◆ Available records

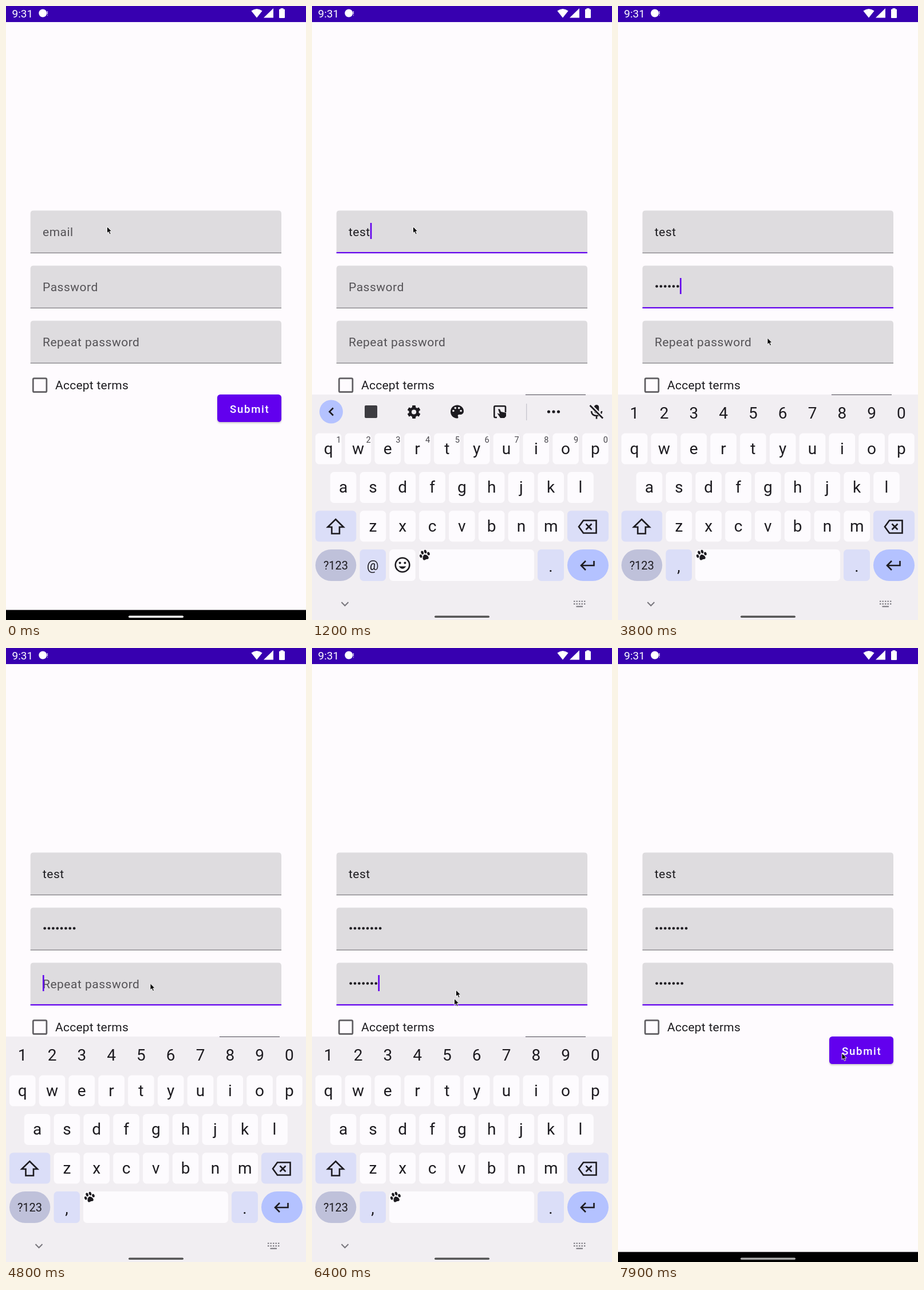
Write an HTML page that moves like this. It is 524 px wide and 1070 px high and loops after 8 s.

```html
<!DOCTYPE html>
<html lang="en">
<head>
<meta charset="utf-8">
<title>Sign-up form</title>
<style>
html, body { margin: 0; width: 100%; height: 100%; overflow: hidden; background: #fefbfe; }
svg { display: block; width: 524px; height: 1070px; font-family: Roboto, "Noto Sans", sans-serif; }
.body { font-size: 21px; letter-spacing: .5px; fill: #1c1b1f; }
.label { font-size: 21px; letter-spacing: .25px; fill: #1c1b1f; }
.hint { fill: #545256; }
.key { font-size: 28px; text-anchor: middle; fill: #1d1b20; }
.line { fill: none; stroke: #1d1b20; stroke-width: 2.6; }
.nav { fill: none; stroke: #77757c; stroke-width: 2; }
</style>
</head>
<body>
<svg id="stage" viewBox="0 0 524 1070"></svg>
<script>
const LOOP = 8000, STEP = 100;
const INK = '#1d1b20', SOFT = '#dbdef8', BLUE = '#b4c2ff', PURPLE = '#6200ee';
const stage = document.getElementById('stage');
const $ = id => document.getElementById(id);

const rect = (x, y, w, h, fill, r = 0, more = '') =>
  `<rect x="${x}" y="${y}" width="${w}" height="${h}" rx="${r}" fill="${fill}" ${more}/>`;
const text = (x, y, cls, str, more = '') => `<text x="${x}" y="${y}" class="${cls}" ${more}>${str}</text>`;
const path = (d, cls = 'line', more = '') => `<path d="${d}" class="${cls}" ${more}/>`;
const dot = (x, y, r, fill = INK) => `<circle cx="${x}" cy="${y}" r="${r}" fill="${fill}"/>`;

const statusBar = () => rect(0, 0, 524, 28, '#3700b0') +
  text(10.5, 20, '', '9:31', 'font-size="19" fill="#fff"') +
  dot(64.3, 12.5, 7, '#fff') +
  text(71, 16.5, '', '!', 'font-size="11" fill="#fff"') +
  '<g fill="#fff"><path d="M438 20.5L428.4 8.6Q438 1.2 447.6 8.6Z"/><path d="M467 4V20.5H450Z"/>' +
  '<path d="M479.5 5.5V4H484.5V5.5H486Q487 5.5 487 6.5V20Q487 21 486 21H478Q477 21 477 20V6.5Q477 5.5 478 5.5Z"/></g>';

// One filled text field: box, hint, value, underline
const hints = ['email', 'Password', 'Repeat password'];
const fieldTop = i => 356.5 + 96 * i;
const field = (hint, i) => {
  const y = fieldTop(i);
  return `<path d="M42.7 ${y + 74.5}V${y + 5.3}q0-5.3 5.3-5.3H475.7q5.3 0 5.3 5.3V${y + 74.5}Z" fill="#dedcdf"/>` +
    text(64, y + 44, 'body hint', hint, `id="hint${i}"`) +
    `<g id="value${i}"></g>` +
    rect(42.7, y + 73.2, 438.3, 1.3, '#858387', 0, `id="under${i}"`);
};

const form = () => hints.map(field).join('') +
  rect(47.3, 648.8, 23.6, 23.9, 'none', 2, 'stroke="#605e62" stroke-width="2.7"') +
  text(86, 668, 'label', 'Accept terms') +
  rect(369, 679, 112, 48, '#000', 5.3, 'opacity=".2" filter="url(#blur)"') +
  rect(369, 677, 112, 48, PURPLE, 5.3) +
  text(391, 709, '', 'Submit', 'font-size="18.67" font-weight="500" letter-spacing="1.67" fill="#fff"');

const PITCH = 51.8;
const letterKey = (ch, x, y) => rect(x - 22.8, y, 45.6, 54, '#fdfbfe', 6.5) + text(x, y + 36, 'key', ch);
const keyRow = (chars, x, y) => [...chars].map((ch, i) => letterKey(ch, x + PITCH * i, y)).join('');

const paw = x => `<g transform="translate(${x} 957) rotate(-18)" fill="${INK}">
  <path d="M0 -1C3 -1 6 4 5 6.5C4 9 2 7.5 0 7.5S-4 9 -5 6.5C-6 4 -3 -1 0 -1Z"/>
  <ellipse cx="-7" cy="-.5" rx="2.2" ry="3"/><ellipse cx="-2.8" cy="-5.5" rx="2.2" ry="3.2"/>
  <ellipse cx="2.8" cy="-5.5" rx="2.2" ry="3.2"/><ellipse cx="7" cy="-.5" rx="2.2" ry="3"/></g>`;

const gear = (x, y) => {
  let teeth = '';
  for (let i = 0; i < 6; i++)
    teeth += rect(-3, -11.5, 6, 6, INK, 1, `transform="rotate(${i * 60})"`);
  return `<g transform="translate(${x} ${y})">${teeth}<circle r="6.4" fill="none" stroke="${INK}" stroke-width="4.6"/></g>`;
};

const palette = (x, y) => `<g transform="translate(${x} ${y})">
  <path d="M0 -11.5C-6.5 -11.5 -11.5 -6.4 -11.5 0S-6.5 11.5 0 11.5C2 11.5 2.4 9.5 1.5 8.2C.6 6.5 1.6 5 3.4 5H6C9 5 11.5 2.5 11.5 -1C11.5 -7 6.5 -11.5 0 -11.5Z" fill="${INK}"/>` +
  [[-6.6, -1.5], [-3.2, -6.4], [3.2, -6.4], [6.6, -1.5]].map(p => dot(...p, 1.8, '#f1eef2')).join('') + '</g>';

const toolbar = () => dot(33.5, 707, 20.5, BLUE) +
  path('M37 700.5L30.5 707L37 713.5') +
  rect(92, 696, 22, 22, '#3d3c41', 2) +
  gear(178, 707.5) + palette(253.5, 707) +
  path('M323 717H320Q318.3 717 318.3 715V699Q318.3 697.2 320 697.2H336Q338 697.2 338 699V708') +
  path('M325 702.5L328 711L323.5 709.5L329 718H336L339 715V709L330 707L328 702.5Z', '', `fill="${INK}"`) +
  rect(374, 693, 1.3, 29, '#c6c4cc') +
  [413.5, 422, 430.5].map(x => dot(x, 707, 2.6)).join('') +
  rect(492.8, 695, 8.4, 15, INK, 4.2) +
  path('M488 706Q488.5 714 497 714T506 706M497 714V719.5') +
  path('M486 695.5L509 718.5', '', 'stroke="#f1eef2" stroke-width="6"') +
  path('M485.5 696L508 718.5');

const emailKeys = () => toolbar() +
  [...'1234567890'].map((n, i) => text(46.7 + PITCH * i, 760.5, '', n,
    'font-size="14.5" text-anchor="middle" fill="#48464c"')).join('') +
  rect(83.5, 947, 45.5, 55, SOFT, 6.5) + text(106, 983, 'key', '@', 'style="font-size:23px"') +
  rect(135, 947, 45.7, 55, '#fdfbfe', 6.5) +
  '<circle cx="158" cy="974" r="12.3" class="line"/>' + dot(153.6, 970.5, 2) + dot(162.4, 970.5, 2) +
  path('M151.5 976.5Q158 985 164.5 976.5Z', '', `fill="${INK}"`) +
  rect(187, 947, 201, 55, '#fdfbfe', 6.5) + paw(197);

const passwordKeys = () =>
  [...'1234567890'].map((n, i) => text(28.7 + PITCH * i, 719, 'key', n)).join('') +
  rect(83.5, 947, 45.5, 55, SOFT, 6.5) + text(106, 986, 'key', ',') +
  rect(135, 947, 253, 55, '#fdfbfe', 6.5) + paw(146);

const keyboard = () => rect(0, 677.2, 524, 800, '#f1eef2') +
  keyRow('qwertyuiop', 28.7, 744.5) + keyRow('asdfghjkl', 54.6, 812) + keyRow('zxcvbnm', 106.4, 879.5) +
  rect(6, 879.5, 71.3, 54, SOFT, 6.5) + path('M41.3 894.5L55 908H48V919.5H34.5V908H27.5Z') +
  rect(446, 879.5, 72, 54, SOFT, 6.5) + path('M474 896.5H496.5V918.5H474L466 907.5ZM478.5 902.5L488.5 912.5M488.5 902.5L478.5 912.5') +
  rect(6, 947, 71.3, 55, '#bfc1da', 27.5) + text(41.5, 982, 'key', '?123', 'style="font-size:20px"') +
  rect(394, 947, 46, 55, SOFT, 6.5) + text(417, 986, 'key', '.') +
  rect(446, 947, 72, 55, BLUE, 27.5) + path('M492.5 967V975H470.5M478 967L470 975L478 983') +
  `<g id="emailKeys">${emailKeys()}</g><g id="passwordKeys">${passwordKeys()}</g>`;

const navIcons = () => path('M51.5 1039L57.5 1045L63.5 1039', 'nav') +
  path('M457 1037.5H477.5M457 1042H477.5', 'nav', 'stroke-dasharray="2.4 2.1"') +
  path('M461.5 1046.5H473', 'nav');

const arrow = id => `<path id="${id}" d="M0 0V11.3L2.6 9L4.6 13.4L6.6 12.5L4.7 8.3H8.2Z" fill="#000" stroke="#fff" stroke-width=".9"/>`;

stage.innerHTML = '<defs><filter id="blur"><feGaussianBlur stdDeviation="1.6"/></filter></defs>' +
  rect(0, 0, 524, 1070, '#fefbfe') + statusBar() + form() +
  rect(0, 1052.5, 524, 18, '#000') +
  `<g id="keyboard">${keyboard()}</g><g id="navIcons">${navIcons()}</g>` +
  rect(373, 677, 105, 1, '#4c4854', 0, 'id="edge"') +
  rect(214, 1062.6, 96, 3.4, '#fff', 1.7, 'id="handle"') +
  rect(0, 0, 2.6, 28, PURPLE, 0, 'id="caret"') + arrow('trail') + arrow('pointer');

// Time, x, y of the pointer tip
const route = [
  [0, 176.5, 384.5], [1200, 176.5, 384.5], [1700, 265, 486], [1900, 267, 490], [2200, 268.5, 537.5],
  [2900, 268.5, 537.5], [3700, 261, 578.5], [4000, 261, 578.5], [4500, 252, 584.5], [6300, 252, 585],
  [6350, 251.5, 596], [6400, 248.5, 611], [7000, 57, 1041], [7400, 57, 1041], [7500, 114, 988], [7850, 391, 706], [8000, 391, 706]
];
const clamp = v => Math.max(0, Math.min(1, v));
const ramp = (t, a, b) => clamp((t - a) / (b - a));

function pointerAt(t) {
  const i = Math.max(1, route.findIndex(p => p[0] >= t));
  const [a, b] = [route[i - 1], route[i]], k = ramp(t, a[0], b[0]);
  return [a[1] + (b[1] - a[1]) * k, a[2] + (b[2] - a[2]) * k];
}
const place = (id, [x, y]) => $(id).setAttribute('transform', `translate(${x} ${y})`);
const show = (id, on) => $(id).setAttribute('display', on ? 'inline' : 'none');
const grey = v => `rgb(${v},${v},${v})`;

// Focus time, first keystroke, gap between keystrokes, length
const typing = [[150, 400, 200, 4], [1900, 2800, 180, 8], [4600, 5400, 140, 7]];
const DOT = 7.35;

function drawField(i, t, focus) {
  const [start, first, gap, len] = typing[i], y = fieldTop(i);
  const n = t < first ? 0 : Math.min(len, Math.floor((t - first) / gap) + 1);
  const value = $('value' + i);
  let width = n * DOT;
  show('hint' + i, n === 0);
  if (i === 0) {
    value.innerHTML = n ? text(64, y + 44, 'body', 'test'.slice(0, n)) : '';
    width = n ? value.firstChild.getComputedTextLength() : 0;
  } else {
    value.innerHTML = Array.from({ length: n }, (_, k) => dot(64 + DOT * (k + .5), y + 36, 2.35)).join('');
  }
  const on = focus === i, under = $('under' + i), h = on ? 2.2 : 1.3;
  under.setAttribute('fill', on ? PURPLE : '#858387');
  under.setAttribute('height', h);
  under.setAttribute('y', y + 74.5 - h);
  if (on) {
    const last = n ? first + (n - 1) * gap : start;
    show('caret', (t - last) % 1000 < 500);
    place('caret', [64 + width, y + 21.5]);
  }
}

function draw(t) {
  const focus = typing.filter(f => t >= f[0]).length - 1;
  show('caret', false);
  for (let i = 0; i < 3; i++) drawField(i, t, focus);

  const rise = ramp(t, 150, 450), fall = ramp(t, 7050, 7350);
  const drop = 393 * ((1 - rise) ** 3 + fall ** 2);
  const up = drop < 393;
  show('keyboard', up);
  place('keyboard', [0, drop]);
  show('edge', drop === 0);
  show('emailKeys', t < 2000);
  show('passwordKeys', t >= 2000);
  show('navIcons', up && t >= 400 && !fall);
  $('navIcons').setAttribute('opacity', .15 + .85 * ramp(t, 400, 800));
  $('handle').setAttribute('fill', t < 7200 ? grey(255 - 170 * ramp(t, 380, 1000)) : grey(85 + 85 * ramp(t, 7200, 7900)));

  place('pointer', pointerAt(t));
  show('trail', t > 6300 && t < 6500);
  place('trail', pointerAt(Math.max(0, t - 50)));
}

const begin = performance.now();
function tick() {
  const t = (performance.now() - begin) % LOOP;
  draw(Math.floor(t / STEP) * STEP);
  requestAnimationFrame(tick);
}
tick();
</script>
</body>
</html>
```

---

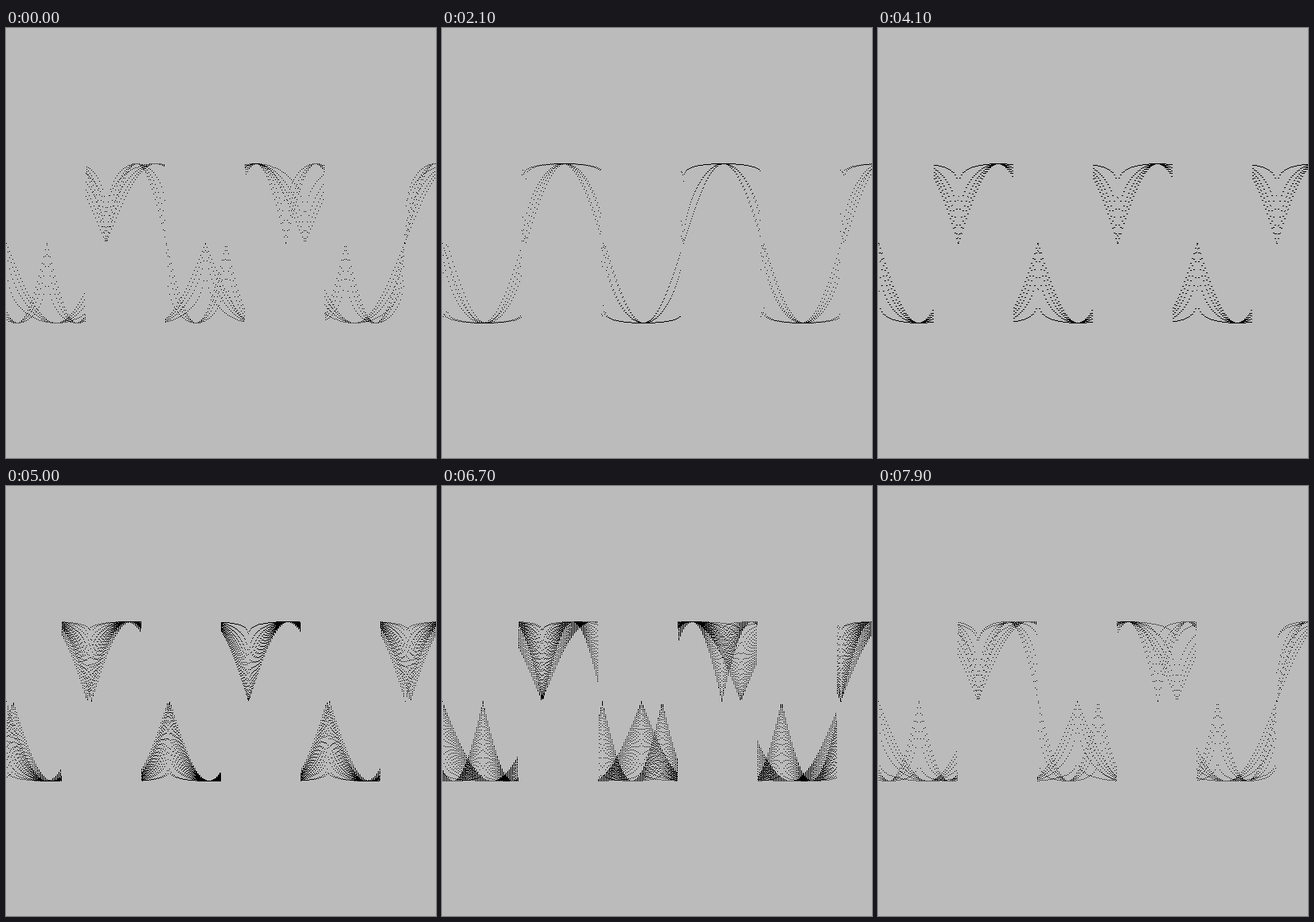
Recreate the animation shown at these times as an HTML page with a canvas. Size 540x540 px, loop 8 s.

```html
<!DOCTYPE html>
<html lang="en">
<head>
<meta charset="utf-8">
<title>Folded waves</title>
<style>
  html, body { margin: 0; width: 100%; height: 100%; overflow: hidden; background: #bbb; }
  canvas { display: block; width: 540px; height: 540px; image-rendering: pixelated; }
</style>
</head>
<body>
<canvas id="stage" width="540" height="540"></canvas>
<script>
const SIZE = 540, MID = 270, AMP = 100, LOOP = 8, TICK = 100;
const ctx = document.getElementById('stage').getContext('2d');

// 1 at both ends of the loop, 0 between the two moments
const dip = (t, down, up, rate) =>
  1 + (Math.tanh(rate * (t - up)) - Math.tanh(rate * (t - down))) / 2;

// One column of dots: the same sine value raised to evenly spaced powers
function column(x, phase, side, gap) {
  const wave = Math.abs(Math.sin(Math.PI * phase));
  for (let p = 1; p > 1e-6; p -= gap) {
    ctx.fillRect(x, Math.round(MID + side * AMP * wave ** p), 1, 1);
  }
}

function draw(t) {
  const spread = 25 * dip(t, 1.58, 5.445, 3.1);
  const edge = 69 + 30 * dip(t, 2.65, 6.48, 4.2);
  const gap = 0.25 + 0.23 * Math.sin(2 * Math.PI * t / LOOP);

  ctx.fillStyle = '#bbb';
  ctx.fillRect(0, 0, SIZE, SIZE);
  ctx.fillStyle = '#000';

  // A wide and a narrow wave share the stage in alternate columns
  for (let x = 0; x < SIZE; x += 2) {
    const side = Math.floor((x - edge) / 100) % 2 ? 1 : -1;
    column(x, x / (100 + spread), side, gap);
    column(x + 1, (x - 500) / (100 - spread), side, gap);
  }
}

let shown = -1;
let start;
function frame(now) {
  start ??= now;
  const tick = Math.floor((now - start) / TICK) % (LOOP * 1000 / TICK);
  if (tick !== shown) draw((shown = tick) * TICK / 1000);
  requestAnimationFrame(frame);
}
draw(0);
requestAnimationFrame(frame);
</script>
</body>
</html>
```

◆ What to do
Go over the data above and copy every line that has the word "BLUE" in it.

◆ Written response
const INK = '#1d1b20', SOFT = '#dbdef8', BLUE = '#b4c2ff', PURPLE = '#6200ee';
const toolbar = () => dot(33.5, 707, 20.5, BLUE) +
  rect(446, 947, 72, 55, BLUE, 27.5) + path('M492.5 967V975H470.5M478 967L470 975L478 983') +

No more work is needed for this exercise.